At the conference, @lakomaa finally gave me a copy of the paper, that I have now read. It makes for a great read, I really appreciate the effort to take a high level view.
- Section "The increasing cost in health care" suggests that the ethics of care is such that cost-reduction innovation is not incentivised in formal care institutions. This suggests that part of the systemic impact of open care might come from reaping the opportunities for cost reduction innovation that the formal system forgoes. This even resonates with the large efforts communities in preventative care that emerges from the opencare conversation. Yet, this is not discussed in the paper. There is only one sentence in the conclusions, but it does not latch to examples or data. I wonder why?
- "In this study, the cases are limited to those using information technologies". Why? It's counterintuitive, given @amelia's conclusion number one, "when in need of care, people reach for other people, not for technology".
- Section ""When does open care emerge?" lists some success factors for open care projects. Based on what? How many cases? Collected and classified how? Etc.
- The same section makes an intriguing observation. "Most open care projects are organized as non-profits. As they do not have a bottom line, the efficiency of the project is difficult to evaluate, allowing room for opportunism." This might benefit from some more space and explanation. I do not understand it fully, at least.
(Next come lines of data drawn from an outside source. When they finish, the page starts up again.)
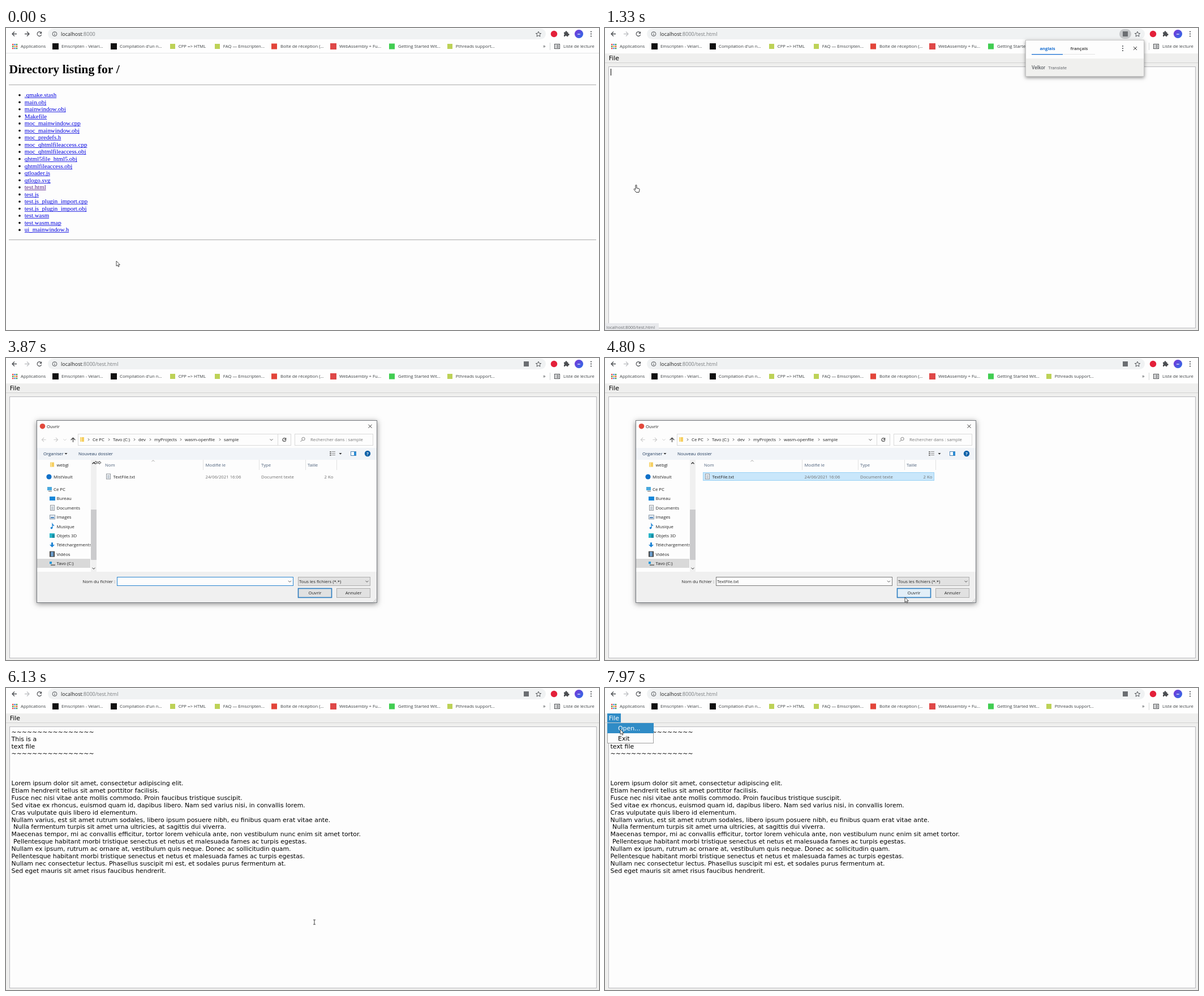
Write an HTML page with a canvas that moves like this. It is 1048 by 534 pixels and loops after 8000 ms.

```html
<!DOCTYPE html>
<html lang="fr">
<head>
<meta charset="utf-8">
<title>File access demo</title>
<style>
html, body { margin: 0; width: 100%; height: 100%; overflow: hidden; background: #fdfdfd }
canvas { display: block }
</style>
</head>
<body>
<canvas id="stage" width="1048" height="534"></canvas>
<script>
const ctx = document.getElementById('stage').getContext('2d');
const LOOP = 8000, PAPER = '#fdfdfd', INK = '#222', BLUE = '#308cc6';
const UI = '"Open Sans", sans-serif', QT = '"DejaVu Sans", sans-serif', SERIF = '"Liberation Serif", serif';

const between = (t, a, b) => t >= a && t < b;

function rect(x, y, w, h, fill, stroke, lineWidth = 1) {
  if (fill) { ctx.fillStyle = fill; ctx.fillRect(x, y, w, h); }
  if (stroke) { ctx.strokeStyle = stroke; ctx.lineWidth = lineWidth; ctx.strokeRect(x + .5, y + .5, w - 1, h - 1); }
}
function round(x, y, w, h, r, fill) {
  ctx.fillStyle = fill; ctx.beginPath(); ctx.roundRect(x, y, w, h, r); ctx.fill();
}
function disc(x, y, r, fill) {
  ctx.fillStyle = fill; ctx.beginPath(); ctx.arc(x, y, r, 0, 7); ctx.fill();
}
function ring(x, y, r, color, width = 1, from = 0, to = 2 * Math.PI) {
  ctx.strokeStyle = color; ctx.lineWidth = width;
  ctx.beginPath(); ctx.arc(x, y, r, from, to); ctx.stroke();
}
function path(d, x, y, stroke, width = 1, fill) {
  ctx.save(); ctx.translate(x, y);
  const p = new Path2D(d);
  if (fill) { ctx.fillStyle = fill; ctx.fill(p); }
  if (stroke) { ctx.strokeStyle = stroke; ctx.lineWidth = width; ctx.stroke(p); }
  ctx.restore();
}
// y is the baseline
function text(s, x, y, color = INK, size = 7.75, family = UI, weight = 400, align = 'left') {
  ctx.font = `${weight} ${size}px ${family}`;
  ctx.fillStyle = color; ctx.textAlign = align;
  ctx.fillText(s, x, y);
}
function shadowed(x, y, w, h, fill, blur) {
  ctx.save();
  ctx.shadowColor = 'rgba(0,0,0,.45)'; ctx.shadowBlur = blur; ctx.shadowOffsetY = 2;
  rect(x, y, w, h, fill);
  ctx.restore();
}

const ARROW = 'M-4 0H4M0-4L-4 0L0 4';
function arrow(x, y, angle, color, scale = 1) {
  ctx.save(); ctx.translate(x, y); ctx.rotate(angle); ctx.scale(scale, scale);
  path(ARROW, 0, 0, color, 1.3);
  ctx.restore();
}
const chevron = (x, y, color = '#555') => path('M-2.5-1.2L0 1.3L2.5-1.2', x, y, color);
const cross = (x, y, r = 3) => path(`M${-r} ${-r}L${r} ${r}M${r} ${-r}L${-r} ${r}`, x, y, '#333');
const dots = (x, y) => [-4, 0, 4].forEach(d => disc(x, y + d, 1.1, '#4a4d51'));
const folder = (x, y) => { rect(x, y - 4, 7, 8, '#f6cf60'); rect(x + 1, y - 4, 2, 8, '#fbe39a'); };
const reload = (x, y, r, color) => {
  ring(x, y, r, color, 1.2, .3, 5.4);
  path('M0-4V0H-4Z', x + r + .3, y - r + 3.2, null, 0, color);
};

const bookmarks = [
  [82, '#111', 11, 'Emscripten - Velari...'], [185, '#111', 11, "Compilation d'un n..."],
  [290, '#bdd257', 9, 'CPP => HTML'], [369, '#bdd257', 9, 'FAQ — Emscripten...'],
  [469, '#e2453a', 10, 'Boîte de réception (...'], [573, '#df4848', 11, 'WebAssembly + Fu...'],
  [677, '#41cd52', 10, 'Getting Started Wit...'], [780, '#bdd257', 9, 'Pthreads support...'],
];

function drawBrowser(onApp, popup) {
  rect(0, 0, 1048, 45, '#fefefe');
  arrow(15, 10.5, 0, '#4a4d51');
  arrow(37, 10.5, Math.PI, onApp ? '#bfc1c4' : '#4a4d51');
  reload(59, 10.5, 3.8, '#4a4d51');
  round(74, 1, 880, 19, 9.5, '#f0f2f3');
  ring(86, 10.5, 3.9, '#55585c');
  rect(85.5, 10, 1, 3, '#55585c'); rect(85.5, 8, 1, 1, '#55585c');
  text('localhost', 97, 13.8, INK, 9);
  const host = ctx.measureText('localhost').width;
  text(':8000' + (onApp ? '/test.html' : ''), 97 + host, 13.8, '#777a7d', 9);
  if (onApp) {
    if (popup) round(909, 2, 21, 17, 8.5, '#c6c8ca');
    rect(915, 6, 9, 9, '#6b6e72');
  }
  path('M0-4.6L1.4-1.5L4.7-1.2L2.2 1L3 4.3L0 2.5L-3 4.3L-2.2 1L-4.7-1.2L-1.4-1.5Z', 941, 10.8, '#55585c');
  disc(968.5, 10.5, 5.8, '#e3203a');
  path('M-4-2.5H-1.5A1.6 1.6 0 1 1 1.5-2.5H3.5V0A1.6 1.6 0 1 1 3.5 3V5H1A1.5 1.5 0 0 0-2 5H-4V2.5A1.5 1.5 0 0 0-4-.2Z', 990, 10, null, 0, '#4a4d51');
  const glow = ctx.createLinearGradient(1005, 4, 1020, 17);
  glow.addColorStop(0, '#7a35d8'); glow.addColorStop(1, '#2b6ee6');
  disc(1012.5, 10.5, 7.6, glow);
  text('we', 1012.5, 11.5, '#fff', 3.5, UI, 700, 'center');
  dots(1034, 10.5);

  const palette = ['#e5453a', '#f0b429', '#3d9a50', '#4285e8'];
  for (let i = 0; i < 9; i++) rect(11 + i % 3 * 3.4, 28 + (i / 3 | 0) * 3.4, 2.4, 2.4, palette[(i * 3 + (i / 3 | 0)) % 4]);
  text('Applications', 26, 35.3, '#3c4043');
  for (const [x, color, size, label] of bookmarks) {
    rect(x, 32.5 - size / 2, size, size, color);
    text(label, x + (size === 9 ? 14.8 : 16), 35.3, '#3c4043');
  }
  text('»', 949, 35, '#3c4043', 9);
  rect(961, 26, 1, 13, '#d4d6d8');
  rect(969, 28, 10, 9, null, '#4a4d51');
  for (let y = 30; y < 36; y += 2) { rect(971, y, 1, 1, '#4a4d51'); rect(973, y, 4, 1, '#4a4d51'); }
  text('Liste de lecture', 985, 35.3, '#3c4043');
}

const files = `.qmake.stash main.obj mainwindow.obj Makefile moc_mainwindow.cpp moc_mainwindow.obj
moc_predefs.h moc_qhtmlfileaccess.cpp moc_qhtmlfileaccess.obj qhtml5file_html5.obj qhtmlfileaccess.obj
qtloader.js qtlogo.svg test.html test.js test.js_plugin_import.cpp test.js_plugin_import.obj test.wasm
test.wasm.map ui_mainwindow.h`.split(/\s+/);

function drawListing() {
  text('Directory listing for /', 5.5, 80.3, '#000', 21.7, SERIF, 700);
  rect(5, 100, 1038, 1, '#aaa'); rect(5, 374, 1038, 1, '#aaa');
  files.forEach((name, i) => {
    const y = 122 + i * 12.55, color = name === 'test.html' ? '#551a8b' : '#0000e0';
    disc(24, y - 3.3, 1.8, '#000');
    text(name, 32.8, y, color, 10.92, SERIF);
    rect(32.8, Math.round(y + 1), ctx.measureText(name).width, .8, color);
  });
}

const TILDES = '~'.repeat(16);
const loaded = [TILDES, 'This is a', 'text file', TILDES, '', '', '',
  'Lorem ipsum dolor sit amet, consectetur adipiscing elit.',
  'Etiam hendrerit tellus sit amet porttitor facilisis.',
  'Fusce nec nisi vitae ante mollis commodo. Proin faucibus tristique suscipit.',
  'Sed vitae ex rhoncus, euismod quam id, dapibus libero. Nam sed varius nisi, in convallis lorem.',
  'Cras vulputate quis libero id elementum.',
  'Nullam varius, est sit amet rutrum sodales, libero ipsum posuere nibh, eu finibus quam erat vitae ante.',
  ' Nulla fermentum turpis sit amet urna ultricies, at sagittis dui viverra.',
  'Maecenas tempor, mi ac convallis efficitur, tortor lorem vehicula ante, non vestibulum nunc enim sit amet tortor.',
  ' Pellentesque habitant morbi tristique senectus et netus et malesuada fames ac turpis egestas.',
  'Nullam ex ipsum, rutrum ac ornare at, vestibulum quis neque. Donec ac sollicitudin quam.',
  'Pellentesque habitant morbi tristique senectus et netus et malesuada fames ac turpis egestas.',
  'Nullam nec consectetur lectus. Phasellus suscipit mi est, et sodales purus fermentum at.',
  'Sed eget mauris sit amet risus faucibus hendrerit.'];

function drawApp(t, menu, mouseY) {
  rect(0, 45, 1048, 489, '#efefee');
  rect(0, 61, 1048, 1, '#d2d2d2');
  rect(6, 68, 1038, 463, PAPER, '#b9b9bd');
  if (t >= 5450) loaded.forEach((line, i) => text(line, 9.6, 81.5 + i * 12.92, '#000', 10.9, QT));
  if (between(t, 1150, 2400) && (t - 1150) % 1060 < 530) rect(10, 72, 1, 12, '#000');
  if (menu) rect(4, 45, 24, 16, BLUE);
  text('File', 6.8, 56.8, menu ? '#fff' : '#000', 10.9, QT);
  if (menu) {
    const hover = mouseY > 62;
    rect(4, 62, 82, 36, PAPER, '#a0a0a0');
    if (hover) rect(4, 62, 82, 18, BLUE);
    text('Open...', 23, 75, hover ? '#fff' : '#000', 10.9, QT);
    text('Exit', 23, 93.3, '#000', 10.9, QT);
  }
}

function drawTranslatePopup() {
  shadowed(743, 21, 210, 65, PAPER, 6);
  rect(743, 54, 210, 32, '#f0f0ee');
  rect(743, 21, 210, 65, null, '#c4c4c4');
  text('anglais', 782, 39, '#1a70d2', 7.7, UI, 700, 'center');
  text('français', 838, 39, '#555', 7.7, UI, 700, 'center');
  rect(754, 46, 55, 1.3, '#1a70d2'); rect(809, 46, 57, 1, '#e4e4e4');
  dots(915, 36); cross(937, 36);
  text('Velkor', 754, 72.7, '#5f6368', 8.4, 'Roboto, sans-serif', 500);
  text('Translate', 816, 72.7, '#6b6e72', 8, 'Roboto, sans-serif', 400, 'right');
}

const crumbs = [[153, 'Ce PC'], [189, 'Tavo (C:)'], [234, 'dev'], [262, 'myProjects'], [316, 'wasm-openfile'], [385, 'sample']];
const columns = [[175, 'Nom', 348], [352.5, 'Modifié le', 447], [451, 'Type', 529], [533, 'Taille', 584]];
const places = ['Bureau', 'Documents', 'Images', 'Musique', 'Objets 3D', 'Téléchargements', 'Vidéos', 'Tavo (C:)'];

function page(x, y) {
  rect(x, y - 5, 8, 10, '#fafafa', '#8d949b');
  for (let d = -2; d < 4; d += 2) rect(x + 2, y + d, 4, .8, '#7a8fa5');
}
function placeIcon(i, y) {
  const x = 77;
  if (i === 0) rect(x, y - 3.5, 10, 7, '#1687d9');
  if (i === 1) page(x + 1, y);
  if (i === 2) { rect(x, y - 4, 10, 8, '#e8eef4', '#8a99a8'); rect(x + 2, y, 6, 2, '#3c77b5'); }
  if (i === 3) { disc(x + 3.5, y + 3, 1.8, '#1d83d4'); path('M0 7V0Q1 2 3 3', x + 5, y - 4, '#1d83d4', 1.3); }
  if (i === 4) { rect(x, y - 4, 9, 8, '#28b4c8'); rect(x + 4.5, y - 2, 4.5, 6, '#168ba2'); }
  if (i === 5) path('M3-4H6V0H9L4.5 4.5L0 0H3Z', x, y, null, 0, '#1d83d4');
  if (i === 6) { rect(x, y - 5, 9, 10, '#444'); rect(x + 2, y - 4, 5, 8, '#6a9bc9'); }
  if (i === 7) { rect(x, y - 3, 4, 4, '#2196d8'); rect(x + 2, y + 2, 8, 2, '#777'); }
}

function drawDialog(selected, rowHover, openHover) {
  shadowed(54, 110, 602, 323, PAPER, 9);
  disc(64.5, 120.7, 4.8, '#e2493c');
  text('Ouvrir', 72, 123.7); cross(643.5, 120.7);
  arrow(67, 144.5, 0, '#ccc', .9); arrow(88, 144.5, Math.PI, '#ccc', .9);
  chevron(104, 144.5, '#ccc'); arrow(118.5, 145, Math.PI / 2, '#444', .95);

  rect(127, 134, 377, 21, null, '#dadada'); rect(480, 134, 1, 21, '#dadada');
  folder(131, 144);
  for (const [x, label] of crumbs) {
    path('M-1-2L1 0L-1 2', x - 7, 144.3, '#555');
    text(label, x, 147.3);
  }
  chevron(469, 144.5); reload(492, 144.5, 3, '#555');
  rect(510, 134, 139, 21, null, '#dadada');
  ring(525.5, 143, 2.7, '#777', .9); path('M0 0L-3 3', 523.5, 145, '#777');
  text('Rechercher dans : sample', 538, 147.3, '#777');

  rect(54, 159, 602, 21, '#f1f4f8');
  text('Organiser', 66, 172.3, '#1e395b'); text('Nouveau dossier', 128, 172.3, '#1e395b');
  for (const x of [106, 591]) path('M-2.5-1H2.5L0 1.8Z', x, 169, null, 0, '#333');
  for (let y = 165; y < 173; y += 3) { rect(572, y, 3, 2, '#888'); rect(576, y, 6, 1, '#888'); }
  rect(609, 165, 10, 8, '#fff', '#4c84b5'); rect(615, 166, 4, 6, '#2b8cd6');
  disc(639, 169, 5.2, '#1062a8'); text('?', 639, 171.8, '#fff', 7.5, UI, 700, 'center');

  ctx.save();
  ctx.beginPath(); ctx.rect(54, 180, 95.5, 198); ctx.clip();
  rect(54, 355, 95, 16, '#d9d9d9');
  folder(78, 188.5); text('webgl', 89.5, 191.5);
  disc(76, 210, 4.6, '#1070c8'); text('MistVault', 84, 213);
  rect(73, 228, 8, 6, '#4aa8dc'); rect(75, 235, 6, 1, '#666'); text('Ce PC', 84, 235);
  places.forEach((name, i) => {
    const y = 248.5 + i * 16.37;
    placeIcon(i, y);
    text(name, 89.5, y + 2.9);
  });
  ctx.restore();
  rect(150, 180, 10, 198, '#f0f0f0'); rect(150, 268, 10, 89, '#cbcbcd');
  path('M-2.5 1.2L0-1.3L2.5 1.2', 155, 186, '#333', 1.3); chevron(155, 372, '#333');

  for (const [x, label, edge] of columns) {
    text(label, x, 191.8, '#4c607a');
    rect(edge, 180, 1, 18, '#e2e2e2');
  }
  path('M-2.5 1.2L0-1.3L2.5 1.2', 260, 182, '#888', .8);
  if (selected) rect(173, 202, 409, 15, '#c9e7fb', '#99d1f5');
  else if (rowHover) rect(173, 202, 409, 15, '#e5f3fb');
  page(177, 209.5);
  text('TextFile.txt', 189.5, 212.8);
  text('24/06/2021 16:06', 352.5, 212.8, '#6d6d6d');
  text('Document texte', 451, 212.8, '#6d6d6d');
  text('2 Ko', 578.5, 212.8, '#6d6d6d', 7.75, UI, 400, 'right');

  rect(54, 378, 602, 55, '#f0f0f0');
  text('Nom du fichier :', 193, 397.6, INK, 7.75, UI, 400, 'right');
  rect(196, 387, 312, 16, PAPER, selected ? '#7a7a7a' : '#2b86d0');
  if (selected) text('TextFile.txt', 198, 397.6);
  rect(516, 387, 128, 16, '#e2e2e2', '#adadad');
  text('Tous les fichiers (*.*)', 518, 397.6);
  chevron(501.5, 395); chevron(638, 395);
  rect(516, 407, 60, 17, openHover ? '#e3eff8' : '#e1e1e1', '#2b7cc0', 1.6);
  rect(584, 407, 60, 17, '#e1e1e1', '#adadad');
  text('Ouvrir', 546, 418.2, INK, 7.75, UI, 400, 'center');
  text('Annuler', 614, 418.2, INK, 7.75, UI, 400, 'center');
  for (let i = 0; i < 3; i++) for (let j = 0; j <= i; j++) rect(653 - j * 2, 426 + i * 2, 1, 1, '#aaa');
  rect(54, 110, 602, 323, null, '#777b80');
}

// time, x, y of the pointer's hot spot
const route = [[0, 195, 412], [30, 195, 412], [620, 54, 278], [1500, 54, 278], [2200, 18, 52], [2400, 18, 52],
  [2950, 28, 68], [3300, 28, 68], [3870, 162, 185], [4200, 214, 209], [4400, 214, 209], [4800, 530, 423],
  [5000, 545, 414], [6270, 545, 414], [7250, 20, 52], [7550, 20, 52], [7900, 27, 73], [LOOP, 27, 73]];
const clicks = [720, 2480, 3100, 4290, 5060, 7420];

function pointer(t) {
  const i = route.findIndex(stop => stop[0] > t);
  const [t0, x0, y0] = route[i - 1], [t1, x1, y1] = route[i];
  const u = (t - t0) / (t1 - t0), e = u * u * (3 - 2 * u);
  return [x0 + (x1 - x0) * e, y0 + (y1 - y0) * e];
}

const cursors = {
  arrow: (x, y) => path('M0 0V9L2.1 7.2L3.5 10.2L5 9.5L3.6 6.6H6.3Z', x, y, '#222', .8, '#fff'),
  hand: (x, y) => path('M0 0Q1.2-1.2 2 .2V5L6.2 6Q7.2 6.4 7 8L6 12.5H1L-2.8 7.5Q-3.2 6-1.6 6.4L0 7.6Z', x, y, '#222', .9, '#fff'),
  beam: (x, y) => path('M-2-4H2M0-4V4M-2 4H2', x, y, '#333', .9),
  resize: (x, y) => path('M-6 0L-3-2.5V-1H3V-2.5L6 0L3 2.5V1H-3V2.5Z', x, y, '#222', .8, '#fff'),
};

function draw(t) {
  const [x, y] = pointer(t);
  const onApp = t >= 800, popup = between(t, 1200, 2480);
  const menu = between(t, 2480, 3110) || t >= 7420, dialog = between(t, 3330, 5170);
  rect(0, 0, 1048, 534, PAPER);
  if (t >= 1050) drawApp(t, menu, y);
  else if (!onApp) drawListing();
  drawBrowser(onApp, popup);
  if (t < 1050) rect(0, 44, 1048, 1, '#e3e4e6');
  if (between(t, 580, 1800)) {
    rect(0, 522, 95, 12, '#e8e9ec');
    text('localhost:8000/test.html', 2.5, 532, '#6b6e72', 7.6);
  }
  if (popup) drawTranslatePopup();
  if (dialog) drawDialog(t >= 4290, y > 202 && y < 217, x > 516 && y > 407 && y < 424);

  for (const c of clicks) {
    const age = t - c;
    if (between(age, 0, 180)) ring(x, y, 2 + age * .05, `rgba(148,188,62,${1 - age / 280})`, 1.3);
  }
  let kind = 'arrow';
  if (between(t, 580, 1500)) kind = 'hand';
  else if (dialog && x > 157 && x < 168) kind = 'resize';
  else if (onApp && !dialog && !menu && y > 70) kind = 'beam';
  cursors[kind](x, y);
}

function tick(now) {
  draw(now % LOOP);
  requestAnimationFrame(tick);
}
requestAnimationFrame(tick);
</script>
</body>
</html>
```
- I would be curious to include Open Rampette among the examples; how do opencare's own prototypes fit in your analysis? Is the City of Milan behaving in a way that is consistent with your model?